Modern-day Democrats are disadvantaged because they “have tended to win large states by large margins and lose them by small margins.” In 2016, for example, Democratic candidate Hillary Clinton won California by nearly 3.5 million votes.
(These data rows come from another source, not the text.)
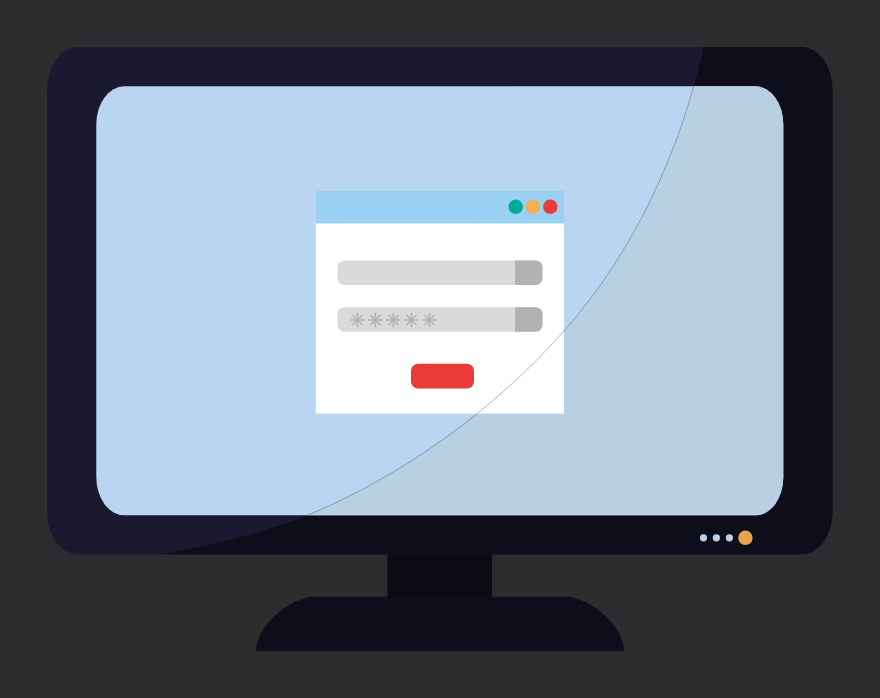
<!DOCTYPE html>
<html lang="en">
<head>
<meta charset="utf-8">
<title>Login screen on a desktop monitor</title>
<style>
:root {
  --backdrop: #2b2c2d;
  --frame-lit: #1a1930;
  --frame-shade: #0d0e1a;
  --neck: #0b0b13;
  --screen-lit: #b9d5f2;
  --screen-shade: #b9d0e3;
  --title-bar: #9ad0f1;
  --window: #ffffff;
  --field: #dadada;
  --field-end: #b2b2b2;
  --red: #e93b37;
  --amber: #f3ae53;
  --green: #00ab9c;
  --indicator: #b9d0ea;
  --power: #e5a550;
}
html, body { margin: 0; background: var(--backdrop); overflow: hidden; }
svg { display: block; width: 880px; height: 698px; }
.backdrop { fill: var(--backdrop); }
.frame-lit { fill: var(--frame-lit); }
.frame-shade { fill: var(--frame-shade); }
.neck { fill: var(--neck); }
.screen-lit { fill: var(--screen-lit); }
.screen-shade { fill: var(--screen-shade); }
.title-bar { fill: var(--title-bar); }
.window { fill: var(--window); }
.field { fill: var(--field); }
.field-end { fill: var(--field-end); }
.red { fill: var(--red); }
.amber { fill: var(--amber); }
.green { fill: var(--green); }
.indicator { fill: var(--indicator); }
.power { fill: var(--power); }
.asterisk { fill: none; stroke: var(--field-end); stroke-width: 1.7; stroke-linecap: round; }
.glare-edge { fill: none; stroke: #26384c; stroke-opacity: .6; stroke-width: .6; }
</style>
</head>
<body>
<svg viewBox="0 0 880 698" role="img" aria-label="Desktop monitor showing a login window">
  <defs>
    <clipPath id="frame-shape"><rect x="47" y="47" width="785.5" height="507.5" rx="31" ry="43"/></clipPath>
    <clipPath id="screen-shape"><rect x="96.3" y="86.3" width="687" height="429" rx="28" ry="38"/></clipPath>
    <path id="shade" d="M703.5 47C681 150 634 252 564 331C494 410 404 475 307 515.5C259 534 208 547 158 554.5H833V47Z"/>
    <g id="field-bar">
      <rect class="field" x="337.5" width="205" height="24.5" rx="7"/>
      <path class="field-end" d="M515 0H535.5A7 7 0 0 1 542.5 7V17.5A7 7 0 0 1 535.5 24.5H515Z"/>
    </g>
    <path id="asterisk" class="asterisk" d="M-6.5 0H6.5M0 -6.5V6.5M-4.5 -4.5L4.5 4.5M-4.5 4.5L4.5 -4.5"/>
  </defs>

  <rect class="backdrop" width="880" height="698"/>

  <g id="stand">
    <rect class="neck" x="387.5" y="550" width="104.5" height="48"/>
    <path class="frame-shade" d="M256 651C256 630 281 603 310 596.7H570C599 603 624 630 624 651Z"/>
  </g>

  <g id="frame" clip-path="url(#frame-shape)">
    <rect class="frame-lit" x="47" y="47" width="786" height="508"/>
    <use href="#shade" class="frame-shade"/>
  </g>

  <g id="screen" clip-path="url(#screen-shape)">
    <rect class="screen-lit" x="96" y="86" width="688" height="430"/>
    <use href="#shade" class="screen-shade"/>
  </g>

  <g id="login-window">
    <rect class="window" x="315.8" y="191" width="248.2" height="222.6"/>
    <rect class="title-bar" x="315.8" y="191" width="248.2" height="32.4"/>
    <circle class="green" cx="515.7" cy="206.8" r="7.2"/>
    <circle class="amber" cx="533" cy="206.8" r="7.2"/>
    <circle class="red" cx="550.3" cy="206.8" r="7.2"/>
    <use href="#field-bar" y="260.5"/>
    <use href="#field-bar" y="307.2"/>
    <g id="password">
      <use href="#asterisk" x="357.4" y="320"/>
      <use href="#asterisk" x="375.4" y="320"/>
      <use href="#asterisk" x="393.4" y="320"/>
      <use href="#asterisk" x="411.4" y="320"/>
      <use href="#asterisk" x="429.4" y="320"/>
    </g>
    <rect class="red" x="411" y="363.8" width="63" height="24.7" rx="7"/>
  </g>

  <path class="glare-edge" clip-path="url(#screen-shape)" d="M703.5 47C681 150 634 252 564 331C494 410 404 475 307 515.5"/>

  <g id="controls">
    <circle class="indicator" cx="703.5" cy="537.8" r="3.6"/>
    <circle class="indicator" cx="716.4" cy="537.8" r="3.6"/>
    <circle class="indicator" cx="729.4" cy="537.8" r="3.6"/>
    <circle class="power" cx="745.4" cy="537.8" r="7.2"/>
  </g>
</svg>
</body>
</html>
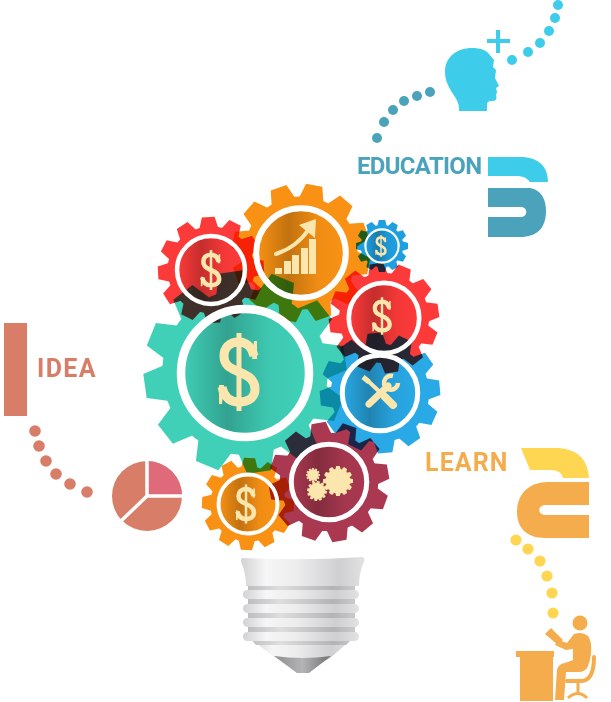
<!DOCTYPE html>
<html lang="en">
<head>
<meta charset="utf-8">
<title>Idea, Learn, Education</title>
<style>
:root {
  --teal: #40d0b8; --orange: #f99214; --red: #fd3a3a; --blue: #29a9e5; --sky: #1f9fe0;
  --maroon: #a93850; --cream: #fbe7ae;
  --clay: #d87d68; --rose: #df6a7a;
  --cyan: #3dcdea; --steel: #4aa3bb;
  --sun: #ffd652; --amber: #f5ac4c;
}
* { margin: 0; padding: 0; box-sizing: border-box; }
html, body { width: 611px; height: 702px; overflow: hidden; background: #fff; }
.infographic { position: relative; width: 611px; height: 702px; overflow: hidden; background: #fff; }
.artwork { position: absolute; left: 0; top: 0; display: block; }
.label { position: absolute; font: 700 25px/28px Roboto, Inter, sans-serif; white-space: nowrap; }
.label-idea { left: 37px; top: 355px; color: var(--clay); letter-spacing: 1.4px; }
.label-learn { left: 425px; top: 449px; color: var(--amber); letter-spacing: 1.1px; }
.label-education { left: 357px; top: 152px; color: var(--steel); font-size: 24px; letter-spacing: -.7px; }
.gears { isolation: isolate; }
.gears use { mix-blend-mode: multiply; }
.icons { fill: var(--cream); color: var(--cream); }
</style>
</head>
<body>
<main class="infographic">
<svg class="artwork" width="611" height="702" viewBox="0 0 611 702" role="img" aria-label="Light bulb built from gears, with idea, learn and education steps">
  <defs>
    <polygon id="tooth" points="-18,-78 -12,-100 12,-100 18,-78"/>
    <g id="teeth-pair"><use href="#tooth"/><use href="#tooth" transform="rotate(180)"/></g>
    <g id="gear">
      <circle r="82"/>
      <use href="#teeth-pair"/>
      <use href="#teeth-pair" transform="rotate(30)"/>
      <use href="#teeth-pair" transform="rotate(60)"/>
      <use href="#teeth-pair" transform="rotate(90)"/>
      <use href="#teeth-pair" transform="rotate(120)"/>
      <use href="#teeth-pair" transform="rotate(150)"/>
    </g>
    <linearGradient id="disc-shade">
      <stop offset="0" stop-opacity=".02"/>
      <stop offset=".35" stop-opacity=".22"/>
      <stop offset=".7" stop-opacity=".04"/>
      <stop offset="1" stop-opacity="0"/>
    </linearGradient>
    <g id="gear-face">
      <circle r="60" fill="url(#disc-shade)"/>
      <circle r="64" fill="none" stroke="#fff" stroke-width="8.5"/>
    </g>
    <g id="dollar">
      <path d="M15-16C13-25 7-30 0-30C-10-30-15-24-15-16C-15-6-8-4 0 0C10 4 16 8 16 17C16 26 9 30 0 30C-8 30-15 26-17 15" fill="none" stroke="currentColor" stroke-width="9"/>
      <path d="M15-31H18V-13H13ZM-20 13H-15L-17 32H-20ZM-2.5-39H2.5V39H-2.5Z"/>
    </g>
    <linearGradient id="metal">
      <stop offset="0" stop-color="#d2d2d4"/>
      <stop offset=".2" stop-color="#f6f6f6"/>
      <stop offset=".45" stop-color="#ededee"/>
      <stop offset=".8" stop-color="#cfcfd1"/>
      <stop offset="1" stop-color="#e2e2e3"/>
    </linearGradient>
    <linearGradient id="metal-groove">
      <stop offset="0" stop-color="#bdbdc0"/>
      <stop offset=".3" stop-color="#dededf"/>
      <stop offset=".8" stop-color="#b3b3b6"/>
      <stop offset="1" stop-color="#cacacc"/>
    </linearGradient>
    <linearGradient id="tip">
      <stop offset="0" stop-color="#8e8e90"/>
      <stop offset=".5" stop-color="#b4b4b6"/>
      <stop offset="1" stop-color="#6f6f72"/>
    </linearGradient>
    <rect id="thread" x="243" width="116" height="9" rx="4.5" fill="url(#metal)"/>
  </defs>

  <g class="gears">
    <use href="#gear" fill="var(--orange)" transform="translate(301 253) rotate(11) scale(.69)"/>
    <use href="#gear" fill="var(--teal)" transform="translate(245 372) rotate(-8) scale(1.01)"/>
    <use href="#gear" fill="var(--red)" transform="translate(211 270) rotate(-3) scale(.53)"/>
    <use href="#gear" fill="var(--sky)" transform="translate(382 246) scale(.26)"/>
    <use href="#gear" fill="var(--red)" transform="translate(384 318) rotate(-8) scale(.55)"/>
    <use href="#gear" fill="var(--blue)" transform="translate(380 393) rotate(-5) scale(.6)"/>
    <use href="#gear" fill="var(--orange)" transform="translate(248 504) rotate(2) scale(.46)"/>
    <use href="#gear" fill="var(--maroon)" transform="translate(329 482) rotate(-10) scale(.6)"/>
  </g>

  <g class="gear-faces">
    <use href="#gear-face" transform="translate(301 253) scale(.7)"/>
    <use href="#gear-face" transform="translate(245 373)"/>
    <use href="#gear-face" transform="translate(211 270) scale(.53)"/>
    <use href="#gear-face" transform="translate(382 246) scale(.26)"/>
    <use href="#gear-face" transform="translate(384 318) scale(.55)"/>
    <use href="#gear-face" transform="translate(380 393) scale(.59)"/>
    <use href="#gear-face" transform="translate(248 504) scale(.46)"/>
    <use href="#gear-face" transform="translate(329 482) scale(.59)"/>
  </g>

  <g class="icons">
    <use href="#dollar" transform="translate(239 372)"/>
    <use href="#dollar" transform="translate(211 270) scale(.51)"/>
    <use href="#dollar" transform="translate(381 246) scale(.28)"/>
    <use href="#dollar" transform="translate(382 316) scale(.48)"/>
    <use href="#dollar" transform="translate(246 504) scale(.5)"/>
    <g class="growth-chart">
      <path d="M275 268H282V274H275ZM284 261H291V274H284ZM292 255H299V274H292ZM301 248H308V274H301ZM309 239H316V274H309Z"/>
      <path d="M276 254Q297 247 309 229" fill="none" stroke="currentColor" stroke-width="4" stroke-linecap="round"/>
      <polygon points="299,225 316,219 315,238"/>
    </g>
    <g class="tools" fill="none" stroke="currentColor" stroke-linecap="round">
      <path d="M366 379L383 395" stroke-width="4"/>
      <path d="M385 397L393 405" stroke-width="8"/>
      <path d="M363 377L369 382" stroke-width="5" stroke-linecap="butt"/>
      <path d="M388 386L369 404" stroke-width="7"/>
      <path d="M393 376A7 7 0 1 0 398 383" stroke-width="4.5" stroke-linecap="butt"/>
    </g>
    <g class="small-gears">
      <use href="#gear" transform="translate(338 481) scale(.15)"/>
      <use href="#gear" transform="translate(317 491) rotate(8) scale(.1)"/>
      <use href="#gear" transform="translate(313 475) scale(.07)"/>
    </g>
  </g>

  <g class="bulb-base">
    <path d="M252 640H351L329 659Q303 674 277 659Z" fill="url(#metal)"/>
    <path d="M274 656Q303 660 331 656L309 673H297Z" fill="url(#tip)"/>
    <path d="M248 584H355V636L346 645H256L248 636Z" fill="url(#metal-groove)"/>
    <path d="M242 558Q303 561 363 557Q366 559 363 564Q359 574 359 586H246Q246 574 242 564Q240 560 242 558Z" fill="url(#metal)"/>
    <use href="#thread" y="590"/>
    <use href="#thread" y="604"/>
    <use href="#thread" y="618"/>
    <use href="#thread" y="632"/>
  </g>

  <g class="step-idea" fill="var(--clay)">
    <rect x="4" y="323" width="23" height="93"/>
    <g class="trail">
      <circle cx="35" cy="431" r="5.8"/><circle cx="39" cy="446" r="5.8"/><circle cx="46" cy="461" r="5.8"/>
      <circle cx="56" cy="474" r="5.8"/><circle cx="70" cy="484" r="5.8"/><circle cx="87" cy="492" r="5.8"/>
    </g>
    <g class="pie-chart">
      <circle cx="147" cy="496" r="35"/>
      <path d="M147 496V461A35 35 0 0 1 182 496Z" fill="var(--rose)"/>
      <path d="M147 459V496H184M147 496L120 522" fill="none" stroke="#fff" stroke-width="3.5"/>
    </g>
  </g>

  <g class="step-learn" fill="var(--amber)">
    <path d="M521 448H555C576 448 588 458 589 478H563C562 473 558 470 550 470H530Z" fill="var(--sun)"/>
    <path d="M589 482V505H546C537 505 537 515 546 515H589V538H545C526 538 517 527 517 512C517 494 529 482 548 482Z"/>
    <g class="trail" fill="var(--sun)">
      <circle cx="516" cy="540" r="5.6"/><circle cx="528" cy="549" r="5.6"/><circle cx="540" cy="561" r="5.6"/>
      <circle cx="547" cy="576" r="5.6"/><circle cx="552" cy="593" r="5.6"/><circle cx="553" cy="613" r="5.6"/>
    </g>
    <g class="reader-at-desk">
      <rect x="516" y="651" width="38" height="6"/>
      <rect x="520" y="657" width="33" height="44"/>
      <circle cx="580" cy="623" r="7.5"/>
      <polygon points="551,628 563,640 558,645 545,634"/>
      <path d="M574 634Q589 630 591 644Q592 656 588 666Q586 672 578 672H566L564 700H555L557 670Q558 664 565 663L573 660V649L566 650L555 645L558 640L567 643Z"/>
      <path d="M594 657Q594 680 582 681H567" fill="none" stroke="var(--amber)" stroke-width="4" stroke-linecap="round"/>
      <path d="M578 682V695M568 698Q578 689 587 698" fill="none" stroke="var(--amber)" stroke-width="3"/>
    </g>
  </g>

  <g class="step-education" fill="var(--cyan)">
    <path d="M488 157H520C539 157 548 167 548 182H530C527 178 523 176 516 176H488Z"/>
    <path d="M488 188H530C542 190 546 200 546 211C546 228 537 237 520 237H488V217H521C528 217 528 207 521 207H488Z" fill="var(--steel)"/>
    <g class="trail" fill="var(--steel)">
      <circle cx="430" cy="92" r="5"/><circle cx="417" cy="96" r="5"/><circle cx="404" cy="101" r="5"/>
      <circle cx="393" cy="110" r="5"/><circle cx="384" cy="122" r="5"/><circle cx="377" cy="138" r="5"/>
    </g>
    <path class="head" d="M459 111C461 98 445 90 445 72C445 56 458 48 472 48C480 48 486 50 489 54L494 60L493 67L496 70L495 78L499 86L496 88L497 92L496 95Q498 101 492 101Q487 101 487 104V111Z"/>
    <path class="plus" d="M496 30H500V39H510V43H500V53H496V43H487V39H496Z"/>
    <g class="trail">
      <circle cx="512" cy="60" r="5"/><circle cx="528" cy="52" r="5"/><circle cx="540" cy="43" r="5"/>
      <circle cx="549" cy="31" r="5"/><circle cx="555" cy="18" r="5"/><circle cx="558" cy="5" r="5"/>
    </g>
  </g>
</svg>
<h2 class="label label-idea">IDEA</h2>
<h2 class="label label-learn">LEARN</h2>
<h2 class="label label-education">EDUCATION</h2>
</main>
</body>
</html>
Meanwhile, she lost the crucial swing states of Michigan, Pennsylvania, and Wisconsin by fewer than 80,000 votes combined.
WE ARE ALL IN ON RANKED- CHOICE VOTING AKA: Instant Run-Off Voting
Single-winner elections do a poor job of winnowing a large field of candidates down to one who reflects majority agreement, and encourage bashing of the other candidates because it’s all-or-nothing for each candidate… And the winner of this process can be the choice of as little as 25 or 30 percent of the electorate, which is another way of saying that he or she was not the choice of up to three-quarters of voters.
This is no way to pick the person who will challenge a president — one who was himself nominated first by a minority within his party, then elected by a minority nationwide.
It’s ideal for making sense of a large and fractured pool of candidates.
HOW RANKED VOTING WORKS:
Ranked-choice voting works on a simple premise: Instead of being forced to choose a single candidate, voters rank some or all of the candidates in order of preference — they rank their favorite candidate first, their next-favorite candidate second, and so on. If one candidate wins a majority of the vote outright, he or she is the winner.
→ If not, the ballots are tallied in a series of rounds. In each round, the candidate with the fewest first-place votes is eliminated. Each ballot ranking that candidate first is then transferred to the candidate whom it ranked second. The process repeats, eliminating the lowest-scoring candidate and redistributing his or her ballots, until one candidate has more than 50 percent of the vote. THIS YEAR! – Wyoming, Alaska, Hawaii and Kansas.
EXAMPLE: Say a Wyoming voter is partial to Elizabeth Warren, but feels she doesn’t have much of a chance at hitting 15 percent. He could list Ms. Warren first and, perhaps, Mr. Sanders second. If Ms. Warren fails to get 15 percent of first-place votes in the first round, but Mr. Sanders does, that voter’s ballot would be transferred to him. Millions of votes in the Democratic primaries this year will be cast for candidates who don’t reach the 15-percent cutoff.
All this and more on episode 7 of Midwest Misfits. Wonder what your electoral college allocation is, check out this link for further reading.
Side bar…we also talked a little about the 27th amendment, which was ratified in 1992 and talks about congressional pay. Dig in a little deeper with this link below: